by Santiago B. Tejada
(Margate, Florida, USA)
According to our sensei, a particular style of kendo could be traced to its origin depending on the way how the bogu is set on the dojo floor and the initial rei after the bogu is put on.
Many dojos set kote on the floor in the left-to-right direction and then the men is placed on top with its center line in the front-to-back direction, with tenugui on top.
Both (kote and men) plus do and tare are then placed on the front-right position with kendoka seating behind, slightly to the left and leaving clear space in front to do rei from that location. (Tare is placed outside of do facing forward until kendoka puts it on.)
In my Kendo club we set kote on the floor in the front-to-back direction with men seating face down on the floor between both kote, with center line in the front-to-back direction as well and tenugui over them. Do is then placed behind both, with tare inside until it is put on.
Kendoka seats directly behind bogu and stands up to move (around, to the right side) and seats in front of bogu to do rei. Is the manner how we do it familiar to you or any reader of Kendo-Guide?Answer:
This is very interesting topic. Thak you! I hope many can contribute to this post.
I am sure that we probably still can trace “ryuha (school)” of your kendo by etiquette and manners your dojo follow. However, since the International Kendo Federation (FIK) integrated these manners for introducing kendo to the world, I think it is much harder now.
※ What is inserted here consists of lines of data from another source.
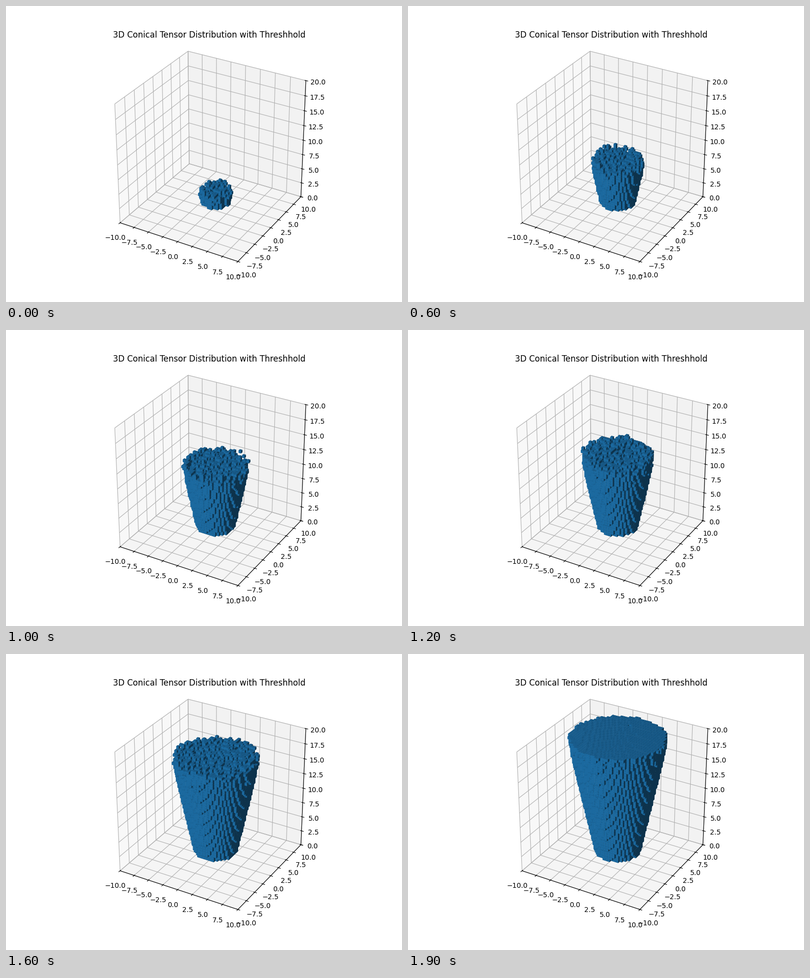
Write a matplotlib script that moves like this. It is 800 px wide and 600 px high and loops after 2000 ms.

```python
import numpy as np
import matplotlib.pyplot as plt
from matplotlib.animation import FuncAnimation
from mpl_toolkits.mplot3d.art3d import Poly3DCollection

FRAMES = 20
CELL = 20 / 49
SIDE, LAYERS = 39, 47          # cells across and in height
CENTRE = CELL                  # cone axis in x and y
ORIGIN = np.array([CENTRE - CELL * SIDE / 2, CENTRE - CELL * SIDE / 2,
                   20 + CELL - CELL * LAYERS])
BLUE = np.array([0x1F, 0x77, 0xB4]) / 255
LIGHT = np.array([-2, -2, 1]) / 3
SQUARE = np.array([(0, 0), (1, 0), (1, 1), (0, 1)])

rng = np.random.default_rng(7)
shape = (SIDE, SIDE, LAYERS)
top_noise = rng.random(shape)
side_noise = rng.random(shape)

ix, iy, iz = np.indices(shape)
radius = CELL * np.hypot(ix - SIDE // 2, iy - SIDE // 2)
height = ORIGIN[2] + CELL * (iz + 0.5)


def fill(frame):
    """Cells inside the growing cone and below its rough upper front."""
    front = 4.15 + 0.85 * frame + 0.6 * max(0, frame - 17)
    depth = np.maximum(front - height, 0)
    limit = 2.05 + 0.06 * frame + 0.2 * (height - 1.2)
    limit = limit + 0.1 - 0.7 * side_noise * np.exp(-depth / 1.8)
    return (radius <= limit) & (height + 1.3 * top_noise <= front)


def shell(cells):
    """Quads and shaded colours of all exposed cell faces."""
    padded = np.pad(cells, 1)
    quads, colors = [], []
    for axis in range(3):
        for sign in (-1, 1):
            beside = np.roll(padded, -sign, axis)[1:-1, 1:-1, 1:-1]
            index = np.argwhere(cells & ~beside)
            corners = np.insert(SQUARE, axis, int(sign > 0), axis=1)
            quads.append(ORIGIN + CELL * (index[:, None] + corners))
            shade = 0.65 + 0.35 * sign * LIGHT[axis]
            colors.append(np.tile([*(BLUE * shade), 1], (len(index), 1)))
    return np.concatenate(quads), np.concatenate(colors)


fig = plt.figure(figsize=(8, 6), dpi=100)
ax = fig.add_subplot(projection="3d")
ax.set_box_aspect((1, 1, 1))
ax.set(xlim=(-10, 10), ylim=(-10, 10), zlim=(0, 20))
ax.set_title("3D Conical Tensor Distribution with Threshhold")

first_quads, first_colors = shell(fill(0))
solid = Poly3DCollection(first_quads, facecolors=first_colors)
ax.add_collection3d(solid)
ax.set(xlim=(-10, 10), ylim=(-10, 10), zlim=(0, 20))


def update(frame):
    quads, colors = shell(fill(frame))
    solid.set_verts(quads)
    solid.set_facecolor(colors)
    return (solid,)


anim = FuncAnimation(fig, update, frames=FRAMES, interval=100, repeat=True)
plt.show()
```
The way I learned to place my kote and men is your way, I think. I place men on top of kote in the front to back direction slightly on the left side of my left knee. However, I think FIK decided to place kote and men in front of the right knee with kote in the left-to-right direction.
With the kote and men and bogu in front of them, it is easy for us to get up from the right knee. Tare is wrapped around do with showing our name.
Post your way of placing your bogu at your dojo here!